What is expected: Your answer should reproduce every line of the material in which the word "center" occurs.

Record extracts:
● ● ●

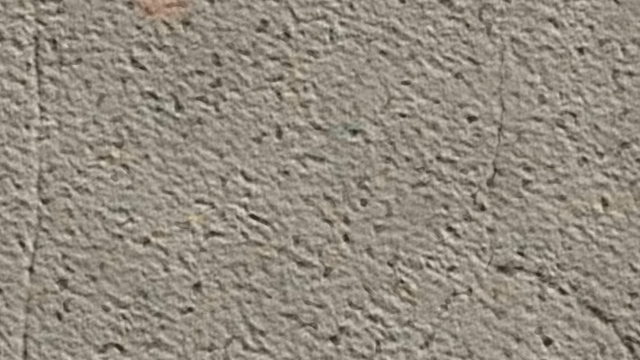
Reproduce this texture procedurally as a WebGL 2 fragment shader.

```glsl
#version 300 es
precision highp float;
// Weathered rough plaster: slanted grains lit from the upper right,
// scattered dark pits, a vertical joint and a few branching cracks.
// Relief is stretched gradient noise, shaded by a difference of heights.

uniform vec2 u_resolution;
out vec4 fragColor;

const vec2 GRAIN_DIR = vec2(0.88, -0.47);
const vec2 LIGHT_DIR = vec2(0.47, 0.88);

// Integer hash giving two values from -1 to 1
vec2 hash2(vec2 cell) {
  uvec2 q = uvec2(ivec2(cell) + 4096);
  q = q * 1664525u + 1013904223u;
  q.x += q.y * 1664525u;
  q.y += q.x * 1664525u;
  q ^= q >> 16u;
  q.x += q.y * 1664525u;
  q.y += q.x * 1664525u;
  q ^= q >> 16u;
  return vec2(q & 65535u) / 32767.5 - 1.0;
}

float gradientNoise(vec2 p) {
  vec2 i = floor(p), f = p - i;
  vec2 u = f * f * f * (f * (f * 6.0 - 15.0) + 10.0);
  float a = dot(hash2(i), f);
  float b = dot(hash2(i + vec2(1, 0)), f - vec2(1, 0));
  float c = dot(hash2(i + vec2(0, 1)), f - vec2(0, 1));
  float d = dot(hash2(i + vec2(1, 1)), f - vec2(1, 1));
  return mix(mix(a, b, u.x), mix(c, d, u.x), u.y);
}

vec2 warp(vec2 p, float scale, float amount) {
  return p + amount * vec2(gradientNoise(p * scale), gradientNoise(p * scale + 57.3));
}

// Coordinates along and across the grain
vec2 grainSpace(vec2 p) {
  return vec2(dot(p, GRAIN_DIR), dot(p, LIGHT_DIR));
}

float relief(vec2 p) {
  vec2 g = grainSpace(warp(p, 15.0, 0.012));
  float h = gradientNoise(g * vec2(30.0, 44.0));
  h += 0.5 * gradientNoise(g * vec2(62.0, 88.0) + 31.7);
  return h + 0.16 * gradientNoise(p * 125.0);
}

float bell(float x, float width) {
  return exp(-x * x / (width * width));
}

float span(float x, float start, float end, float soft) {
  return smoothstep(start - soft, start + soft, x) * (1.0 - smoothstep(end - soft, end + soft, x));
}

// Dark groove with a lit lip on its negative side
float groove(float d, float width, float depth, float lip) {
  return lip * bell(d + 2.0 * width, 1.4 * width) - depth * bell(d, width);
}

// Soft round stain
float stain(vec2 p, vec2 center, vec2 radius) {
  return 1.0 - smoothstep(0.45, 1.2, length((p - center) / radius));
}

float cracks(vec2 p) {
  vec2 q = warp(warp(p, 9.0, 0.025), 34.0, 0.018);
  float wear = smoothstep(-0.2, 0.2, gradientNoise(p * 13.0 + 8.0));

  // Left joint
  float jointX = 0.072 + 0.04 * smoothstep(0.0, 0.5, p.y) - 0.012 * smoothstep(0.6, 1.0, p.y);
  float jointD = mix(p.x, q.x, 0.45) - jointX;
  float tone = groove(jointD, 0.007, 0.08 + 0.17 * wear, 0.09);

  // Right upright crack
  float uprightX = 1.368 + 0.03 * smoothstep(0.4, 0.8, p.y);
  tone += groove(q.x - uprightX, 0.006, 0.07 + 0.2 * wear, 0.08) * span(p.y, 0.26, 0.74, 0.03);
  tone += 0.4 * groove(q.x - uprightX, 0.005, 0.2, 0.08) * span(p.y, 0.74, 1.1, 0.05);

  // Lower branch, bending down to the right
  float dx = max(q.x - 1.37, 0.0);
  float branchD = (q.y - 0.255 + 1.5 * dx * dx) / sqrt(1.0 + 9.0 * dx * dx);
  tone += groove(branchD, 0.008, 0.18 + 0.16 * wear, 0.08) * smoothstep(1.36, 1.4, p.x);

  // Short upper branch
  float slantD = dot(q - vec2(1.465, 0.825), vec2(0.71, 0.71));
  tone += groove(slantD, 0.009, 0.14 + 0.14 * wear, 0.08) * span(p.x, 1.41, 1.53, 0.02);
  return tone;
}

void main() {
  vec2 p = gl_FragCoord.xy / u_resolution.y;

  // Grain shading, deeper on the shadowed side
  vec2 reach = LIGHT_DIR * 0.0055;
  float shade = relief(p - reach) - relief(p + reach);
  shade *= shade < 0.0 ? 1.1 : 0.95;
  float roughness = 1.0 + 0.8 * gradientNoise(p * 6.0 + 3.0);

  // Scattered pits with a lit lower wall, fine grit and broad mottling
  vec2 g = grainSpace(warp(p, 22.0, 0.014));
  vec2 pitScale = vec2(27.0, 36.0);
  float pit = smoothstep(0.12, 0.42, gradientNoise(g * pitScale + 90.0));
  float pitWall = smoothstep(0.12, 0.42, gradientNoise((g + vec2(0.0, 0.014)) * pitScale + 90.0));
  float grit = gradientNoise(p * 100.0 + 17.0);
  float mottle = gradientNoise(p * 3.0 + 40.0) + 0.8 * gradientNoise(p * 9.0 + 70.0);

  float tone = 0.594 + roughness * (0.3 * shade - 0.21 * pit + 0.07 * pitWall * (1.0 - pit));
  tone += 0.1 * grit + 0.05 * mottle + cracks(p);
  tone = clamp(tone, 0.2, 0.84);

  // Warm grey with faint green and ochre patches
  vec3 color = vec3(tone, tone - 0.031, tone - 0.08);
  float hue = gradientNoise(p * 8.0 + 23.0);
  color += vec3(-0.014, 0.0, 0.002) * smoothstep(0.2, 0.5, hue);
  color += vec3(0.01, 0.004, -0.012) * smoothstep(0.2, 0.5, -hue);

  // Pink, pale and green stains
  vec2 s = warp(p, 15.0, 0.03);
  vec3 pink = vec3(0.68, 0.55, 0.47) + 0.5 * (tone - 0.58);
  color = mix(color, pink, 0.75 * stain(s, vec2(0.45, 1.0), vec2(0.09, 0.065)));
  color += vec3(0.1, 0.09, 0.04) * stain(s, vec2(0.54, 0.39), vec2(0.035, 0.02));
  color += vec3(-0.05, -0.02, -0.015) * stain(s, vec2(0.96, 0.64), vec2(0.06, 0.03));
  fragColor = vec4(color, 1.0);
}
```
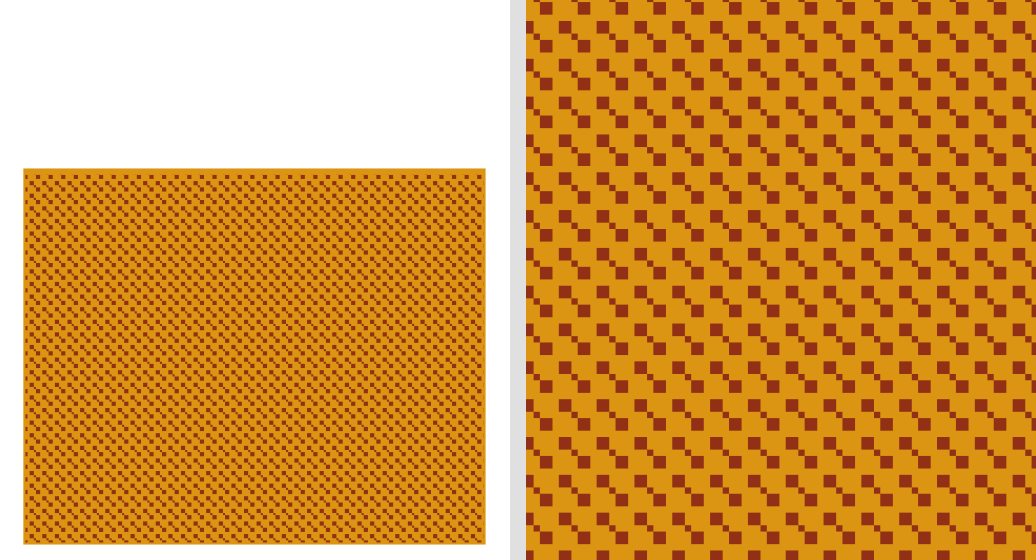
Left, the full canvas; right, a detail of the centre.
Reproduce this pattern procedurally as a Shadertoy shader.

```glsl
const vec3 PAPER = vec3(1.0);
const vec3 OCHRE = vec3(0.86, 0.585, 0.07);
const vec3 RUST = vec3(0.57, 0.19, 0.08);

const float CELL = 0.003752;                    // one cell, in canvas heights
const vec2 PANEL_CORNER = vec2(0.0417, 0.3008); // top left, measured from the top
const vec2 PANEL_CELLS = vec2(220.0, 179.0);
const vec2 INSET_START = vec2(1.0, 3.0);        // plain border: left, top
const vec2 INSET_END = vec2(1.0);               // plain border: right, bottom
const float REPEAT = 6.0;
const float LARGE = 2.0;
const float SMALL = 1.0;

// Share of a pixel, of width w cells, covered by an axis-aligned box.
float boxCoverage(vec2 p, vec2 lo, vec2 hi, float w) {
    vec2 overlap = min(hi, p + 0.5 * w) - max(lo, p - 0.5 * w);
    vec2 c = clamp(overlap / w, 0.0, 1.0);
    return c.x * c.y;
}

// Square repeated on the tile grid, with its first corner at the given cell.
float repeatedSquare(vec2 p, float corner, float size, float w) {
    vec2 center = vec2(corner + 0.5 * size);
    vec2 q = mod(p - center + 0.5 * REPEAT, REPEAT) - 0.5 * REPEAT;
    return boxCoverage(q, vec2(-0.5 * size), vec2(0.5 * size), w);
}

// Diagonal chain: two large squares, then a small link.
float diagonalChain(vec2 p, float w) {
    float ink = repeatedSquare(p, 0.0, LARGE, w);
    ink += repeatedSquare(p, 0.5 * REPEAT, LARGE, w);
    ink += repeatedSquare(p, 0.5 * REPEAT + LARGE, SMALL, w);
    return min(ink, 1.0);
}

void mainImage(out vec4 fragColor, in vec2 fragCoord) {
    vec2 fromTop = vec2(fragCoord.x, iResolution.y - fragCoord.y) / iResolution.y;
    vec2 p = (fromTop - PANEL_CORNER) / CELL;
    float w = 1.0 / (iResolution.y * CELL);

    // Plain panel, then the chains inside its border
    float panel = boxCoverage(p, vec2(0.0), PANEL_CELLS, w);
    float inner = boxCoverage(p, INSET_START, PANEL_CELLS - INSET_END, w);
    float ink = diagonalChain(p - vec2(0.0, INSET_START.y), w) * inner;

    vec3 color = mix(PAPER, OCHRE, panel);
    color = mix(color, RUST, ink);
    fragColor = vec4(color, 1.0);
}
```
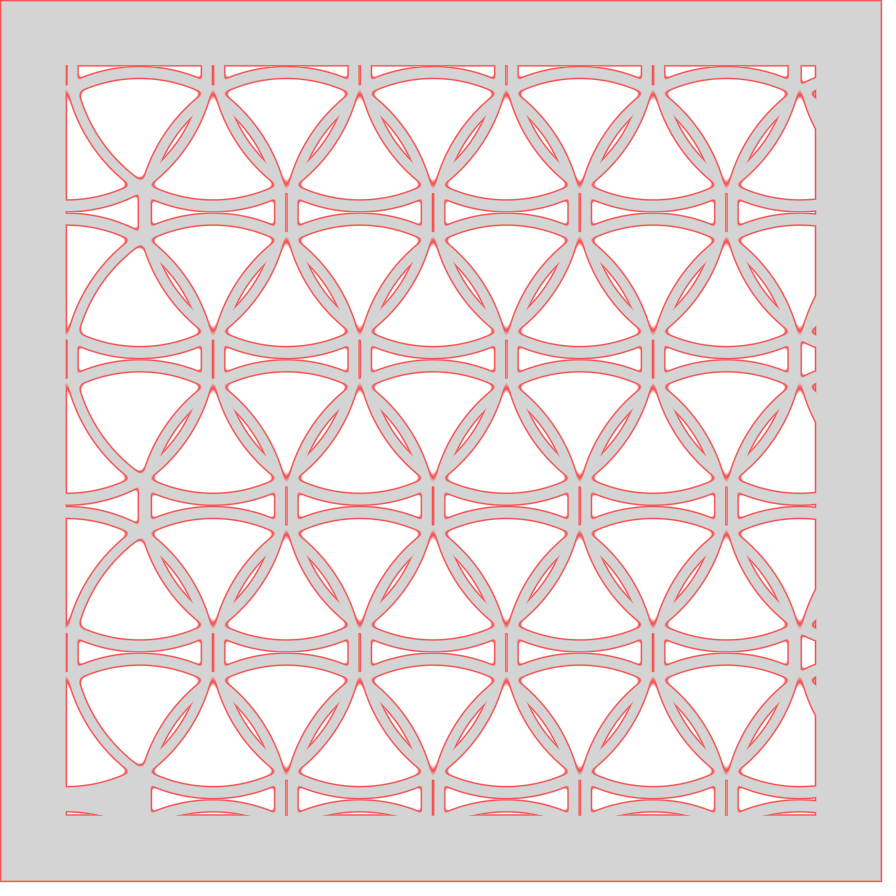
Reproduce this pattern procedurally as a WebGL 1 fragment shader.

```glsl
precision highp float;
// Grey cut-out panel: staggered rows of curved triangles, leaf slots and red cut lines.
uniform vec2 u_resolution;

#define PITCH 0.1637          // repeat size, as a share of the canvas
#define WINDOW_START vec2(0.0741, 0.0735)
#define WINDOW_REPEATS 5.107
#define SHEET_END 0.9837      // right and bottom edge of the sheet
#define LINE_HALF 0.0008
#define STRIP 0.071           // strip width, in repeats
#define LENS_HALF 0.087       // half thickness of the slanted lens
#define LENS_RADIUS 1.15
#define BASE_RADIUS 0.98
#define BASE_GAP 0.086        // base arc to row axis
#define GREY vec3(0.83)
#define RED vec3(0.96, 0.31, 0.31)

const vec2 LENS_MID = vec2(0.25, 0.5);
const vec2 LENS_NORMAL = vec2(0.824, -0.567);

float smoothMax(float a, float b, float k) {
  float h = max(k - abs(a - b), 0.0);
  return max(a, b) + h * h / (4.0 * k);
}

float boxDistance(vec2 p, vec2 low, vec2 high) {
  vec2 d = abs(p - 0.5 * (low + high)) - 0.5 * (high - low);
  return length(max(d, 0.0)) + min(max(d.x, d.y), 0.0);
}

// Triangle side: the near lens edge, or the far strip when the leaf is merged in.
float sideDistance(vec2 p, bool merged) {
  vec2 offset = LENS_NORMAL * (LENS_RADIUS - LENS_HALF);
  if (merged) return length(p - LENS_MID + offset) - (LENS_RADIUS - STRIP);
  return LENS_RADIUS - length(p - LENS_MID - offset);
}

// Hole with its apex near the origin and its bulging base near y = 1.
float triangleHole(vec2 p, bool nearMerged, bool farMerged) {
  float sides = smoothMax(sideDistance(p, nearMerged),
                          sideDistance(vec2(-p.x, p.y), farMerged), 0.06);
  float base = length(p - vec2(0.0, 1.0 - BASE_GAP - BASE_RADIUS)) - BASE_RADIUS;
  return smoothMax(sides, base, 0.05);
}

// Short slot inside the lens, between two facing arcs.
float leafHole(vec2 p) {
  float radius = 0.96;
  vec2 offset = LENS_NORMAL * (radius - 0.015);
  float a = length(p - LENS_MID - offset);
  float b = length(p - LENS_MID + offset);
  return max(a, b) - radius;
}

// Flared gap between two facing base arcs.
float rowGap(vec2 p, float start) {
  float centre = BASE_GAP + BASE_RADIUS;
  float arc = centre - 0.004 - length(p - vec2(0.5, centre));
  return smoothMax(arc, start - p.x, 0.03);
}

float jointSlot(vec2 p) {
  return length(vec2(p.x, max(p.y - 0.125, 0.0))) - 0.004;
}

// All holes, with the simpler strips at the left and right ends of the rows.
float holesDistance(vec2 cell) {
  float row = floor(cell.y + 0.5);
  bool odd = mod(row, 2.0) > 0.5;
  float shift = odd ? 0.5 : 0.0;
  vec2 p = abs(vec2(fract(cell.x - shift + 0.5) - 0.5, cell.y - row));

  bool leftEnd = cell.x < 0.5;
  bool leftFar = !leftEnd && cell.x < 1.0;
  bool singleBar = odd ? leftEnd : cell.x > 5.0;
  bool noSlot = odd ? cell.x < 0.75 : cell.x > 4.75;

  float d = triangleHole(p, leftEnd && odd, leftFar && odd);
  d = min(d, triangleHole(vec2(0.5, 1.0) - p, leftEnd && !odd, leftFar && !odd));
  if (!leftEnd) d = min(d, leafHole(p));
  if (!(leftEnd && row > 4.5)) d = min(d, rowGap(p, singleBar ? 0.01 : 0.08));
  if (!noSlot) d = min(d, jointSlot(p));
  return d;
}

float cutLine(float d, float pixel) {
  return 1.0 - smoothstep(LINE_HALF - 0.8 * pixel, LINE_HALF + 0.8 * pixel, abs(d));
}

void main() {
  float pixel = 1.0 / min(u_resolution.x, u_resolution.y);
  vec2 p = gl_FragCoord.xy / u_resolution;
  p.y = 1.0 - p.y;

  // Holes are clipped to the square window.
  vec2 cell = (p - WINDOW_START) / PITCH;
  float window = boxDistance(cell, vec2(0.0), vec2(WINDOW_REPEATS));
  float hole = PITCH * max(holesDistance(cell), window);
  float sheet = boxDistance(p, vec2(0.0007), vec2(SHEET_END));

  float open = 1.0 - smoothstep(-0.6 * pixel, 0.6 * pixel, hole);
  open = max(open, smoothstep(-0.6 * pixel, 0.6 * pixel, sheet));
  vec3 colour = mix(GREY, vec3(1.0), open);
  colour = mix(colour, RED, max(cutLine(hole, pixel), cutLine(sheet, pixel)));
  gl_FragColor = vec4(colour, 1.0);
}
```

● ● ●

Exercise response:
float stain(vec2 p, vec2 center, vec2 radius) {
  return 1.0 - smoothstep(0.45, 1.2, length((p - center) / radius));
    vec2 center = vec2(corner + 0.5 * size);
    vec2 q = mod(p - center + 0.5 * REPEAT, REPEAT) - 0.5 * REPEAT;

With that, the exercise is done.